### Task instructions
Nothing in the records may change when you print them out again.

+++ Supplied material +++

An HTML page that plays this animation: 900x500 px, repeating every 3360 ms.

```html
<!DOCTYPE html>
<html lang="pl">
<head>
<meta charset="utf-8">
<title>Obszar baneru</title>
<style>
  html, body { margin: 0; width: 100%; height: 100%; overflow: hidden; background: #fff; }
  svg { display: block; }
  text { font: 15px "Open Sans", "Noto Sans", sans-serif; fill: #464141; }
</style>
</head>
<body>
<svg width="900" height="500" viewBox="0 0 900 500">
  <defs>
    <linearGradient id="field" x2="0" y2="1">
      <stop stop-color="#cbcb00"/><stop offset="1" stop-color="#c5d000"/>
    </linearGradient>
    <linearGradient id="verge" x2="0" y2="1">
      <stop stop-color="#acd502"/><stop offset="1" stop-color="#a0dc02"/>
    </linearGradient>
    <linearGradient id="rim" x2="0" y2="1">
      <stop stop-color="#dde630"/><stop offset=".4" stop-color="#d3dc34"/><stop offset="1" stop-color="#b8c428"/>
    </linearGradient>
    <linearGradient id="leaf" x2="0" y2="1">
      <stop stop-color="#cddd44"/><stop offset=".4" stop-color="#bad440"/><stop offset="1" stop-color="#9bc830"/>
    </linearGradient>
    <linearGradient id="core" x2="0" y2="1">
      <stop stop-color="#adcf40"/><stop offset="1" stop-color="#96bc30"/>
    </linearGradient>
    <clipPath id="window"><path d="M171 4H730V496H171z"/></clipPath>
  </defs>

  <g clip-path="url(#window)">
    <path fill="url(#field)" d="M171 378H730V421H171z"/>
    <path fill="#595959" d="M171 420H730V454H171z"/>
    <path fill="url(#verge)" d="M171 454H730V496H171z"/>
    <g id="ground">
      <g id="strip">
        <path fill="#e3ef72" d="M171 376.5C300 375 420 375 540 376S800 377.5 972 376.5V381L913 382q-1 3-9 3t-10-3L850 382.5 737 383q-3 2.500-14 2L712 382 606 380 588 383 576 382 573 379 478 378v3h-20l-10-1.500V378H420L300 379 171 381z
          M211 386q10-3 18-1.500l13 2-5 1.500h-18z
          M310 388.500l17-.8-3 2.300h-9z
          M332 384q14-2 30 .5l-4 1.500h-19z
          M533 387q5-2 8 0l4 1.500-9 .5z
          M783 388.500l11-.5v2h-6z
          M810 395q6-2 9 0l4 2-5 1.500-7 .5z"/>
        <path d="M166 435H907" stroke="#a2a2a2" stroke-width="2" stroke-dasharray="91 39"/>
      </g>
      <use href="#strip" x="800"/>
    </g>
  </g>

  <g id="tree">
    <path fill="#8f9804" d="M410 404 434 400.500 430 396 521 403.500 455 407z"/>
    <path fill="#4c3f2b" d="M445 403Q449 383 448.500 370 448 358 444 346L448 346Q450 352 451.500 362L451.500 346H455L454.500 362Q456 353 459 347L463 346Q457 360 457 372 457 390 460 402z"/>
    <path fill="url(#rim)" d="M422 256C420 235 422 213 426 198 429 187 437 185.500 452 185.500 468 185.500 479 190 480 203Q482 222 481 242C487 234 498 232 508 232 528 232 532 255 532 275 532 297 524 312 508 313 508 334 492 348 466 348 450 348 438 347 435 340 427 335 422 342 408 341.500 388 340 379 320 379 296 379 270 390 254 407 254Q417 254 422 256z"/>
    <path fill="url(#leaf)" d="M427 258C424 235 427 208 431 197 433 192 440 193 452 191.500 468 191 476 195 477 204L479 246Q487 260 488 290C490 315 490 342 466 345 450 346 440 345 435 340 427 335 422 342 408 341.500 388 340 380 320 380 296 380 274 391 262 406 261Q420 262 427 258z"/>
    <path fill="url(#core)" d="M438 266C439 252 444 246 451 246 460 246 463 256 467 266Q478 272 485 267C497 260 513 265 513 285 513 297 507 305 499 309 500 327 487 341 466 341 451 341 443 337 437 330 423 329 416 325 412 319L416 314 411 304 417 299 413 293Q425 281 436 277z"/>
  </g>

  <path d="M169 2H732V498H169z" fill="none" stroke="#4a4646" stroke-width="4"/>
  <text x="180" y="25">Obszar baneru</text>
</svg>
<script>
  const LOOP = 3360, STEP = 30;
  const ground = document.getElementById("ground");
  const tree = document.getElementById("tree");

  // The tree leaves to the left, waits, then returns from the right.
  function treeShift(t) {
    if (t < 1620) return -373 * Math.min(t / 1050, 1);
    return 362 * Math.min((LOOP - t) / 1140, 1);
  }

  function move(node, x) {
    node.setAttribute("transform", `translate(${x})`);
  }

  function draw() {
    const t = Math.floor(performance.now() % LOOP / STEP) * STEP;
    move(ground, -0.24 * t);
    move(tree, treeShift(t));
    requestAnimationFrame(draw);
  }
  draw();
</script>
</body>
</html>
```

+++

### Written response
An HTML page that plays this animation: 900x500 px, repeating every 3360 ms.

```html
<!DOCTYPE html>
<html lang="pl">
<head>
<meta charset="utf-8">
<title>Obszar baneru</title>
<style>
  html, body { margin: 0; width: 100%; height: 100%; overflow: hidden; background: #fff; }
  svg { display: block; }
  text { font: 15px "Open Sans", "Noto Sans", sans-serif; fill: #464141; }
</style>
</head>
<body>
<svg width="900" height="500" viewBox="0 0 900 500">
  <defs>
    <linearGradient id="field" x2="0" y2="1">
      <stop stop-color="#cbcb00"/><stop offset="1" stop-color="#c5d000"/>
    </linearGradient>
    <linearGradient id="verge" x2="0" y2="1">
      <stop stop-color="#acd502"/><stop offset="1" stop-color="#a0dc02"/>
    </linearGradient>
    <linearGradient id="rim" x2="0" y2="1">
      <stop stop-color="#dde630"/><stop offset=".4" stop-color="#d3dc34"/><stop offset="1" stop-color="#b8c428"/>
    </linearGradient>
    <linearGradient id="leaf" x2="0" y2="1">
      <stop stop-color="#cddd44"/><stop offset=".4" stop-color="#bad440"/><stop offset="1" stop-color="#9bc830"/>
    </linearGradient>
    <linearGradient id="core" x2="0" y2="1">
      <stop stop-color="#adcf40"/><stop offset="1" stop-color="#96bc30"/>
    </linearGradient>
    <clipPath id="window"><path d="M171 4H730V496H171z"/></clipPath>
  </defs>

  <g clip-path="url(#window)">
    <path fill="url(#field)" d="M171 378H730V421H171z"/>
    <path fill="#595959" d="M171 420H730V454H171z"/>
    <path fill="url(#verge)" d="M171 454H730V496H171z"/>
    <g id="ground">
      <g id="strip">
        <path fill="#e3ef72" d="M171 376.5C300 375 420 375 540 376S800 377.5 972 376.5V381L913 382q-1 3-9 3t-10-3L850 382.5 737 383q-3 2.500-14 2L712 382 606 380 588 383 576 382 573 379 478 378v3h-20l-10-1.500V378H420L300 379 171 381z
          M211 386q10-3 18-1.500l13 2-5 1.500h-18z
          M310 388.500l17-.8-3 2.300h-9z
          M332 384q14-2 30 .5l-4 1.500h-19z
          M533 387q5-2 8 0l4 1.500-9 .5z
          M783 388.500l11-.5v2h-6z
          M810 395q6-2 9 0l4 2-5 1.500-7 .5z"/>
        <path d="M166 435H907" stroke="#a2a2a2" stroke-width="2" stroke-dasharray="91 39"/>
      </g>
      <use href="#strip" x="800"/>
    </g>
  </g>

  <g id="tree">
    <path fill="#8f9804" d="M410 404 434 400.500 430 396 521 403.500 455 407z"/>
    <path fill="#4c3f2b" d="M445 403Q449 383 448.500 370 448 358 444 346L448 346Q450 352 451.500 362L451.500 346H455L454.500 362Q456 353 459 347L463 346Q457 360 457 372 457 390 460 402z"/>
    <path fill="url(#rim)" d="M422 256C420 235 422 213 426 198 429 187 437 185.500 452 185.500 468 185.500 479 190 480 203Q482 222 481 242C487 234 498 232 508 232 528 232 532 255 532 275 532 297 524 312 508 313 508 334 492 348 466 348 450 348 438 347 435 340 427 335 422 342 408 341.500 388 340 379 320 379 296 379 270 390 254 407 254Q417 254 422 256z"/>
    <path fill="url(#leaf)" d="M427 258C424 235 427 208 431 197 433 192 440 193 452 191.500 468 191 476 195 477 204L479 246Q487 260 488 290C490 315 490 342 466 345 450 346 440 345 435 340 427 335 422 342 408 341.500 388 340 380 320 380 296 380 274 391 262 406 261Q420 262 427 258z"/>
    <path fill="url(#core)" d="M438 266C439 252 444 246 451 246 460 246 463 256 467 266Q478 272 485 267C497 260 513 265 513 285 513 297 507 305 499 309 500 327 487 341 466 341 451 341 443 337 437 330 423 329 416 325 412 319L416 314 411 304 417 299 413 293Q425 281 436 277z"/>
  </g>

  <path d="M169 2H732V498H169z" fill="none" stroke="#4a4646" stroke-width="4"/>
  <text x="180" y="25">Obszar baneru</text>
</svg>
<script>
  const LOOP = 3360, STEP = 30;
  const ground = document.getElementById("ground");
  const tree = document.getElementById("tree");

  // The tree leaves to the left, waits, then returns from the right.
  function treeShift(t) {
    if (t < 1620) return -373 * Math.min(t / 1050, 1);
    return 362 * Math.min((LOOP - t) / 1140, 1);
  }

  function move(node, x) {
    node.setAttribute("transform", `translate(${x})`);
  }

  function draw() {
    const t = Math.floor(performance.now() % LOOP / STEP) * STEP;
    move(ground, -0.24 * t);
    move(tree, treeShift(t));
    requestAnimationFrame(draw);
  }
  draw();
</script>
</body>
</html>
```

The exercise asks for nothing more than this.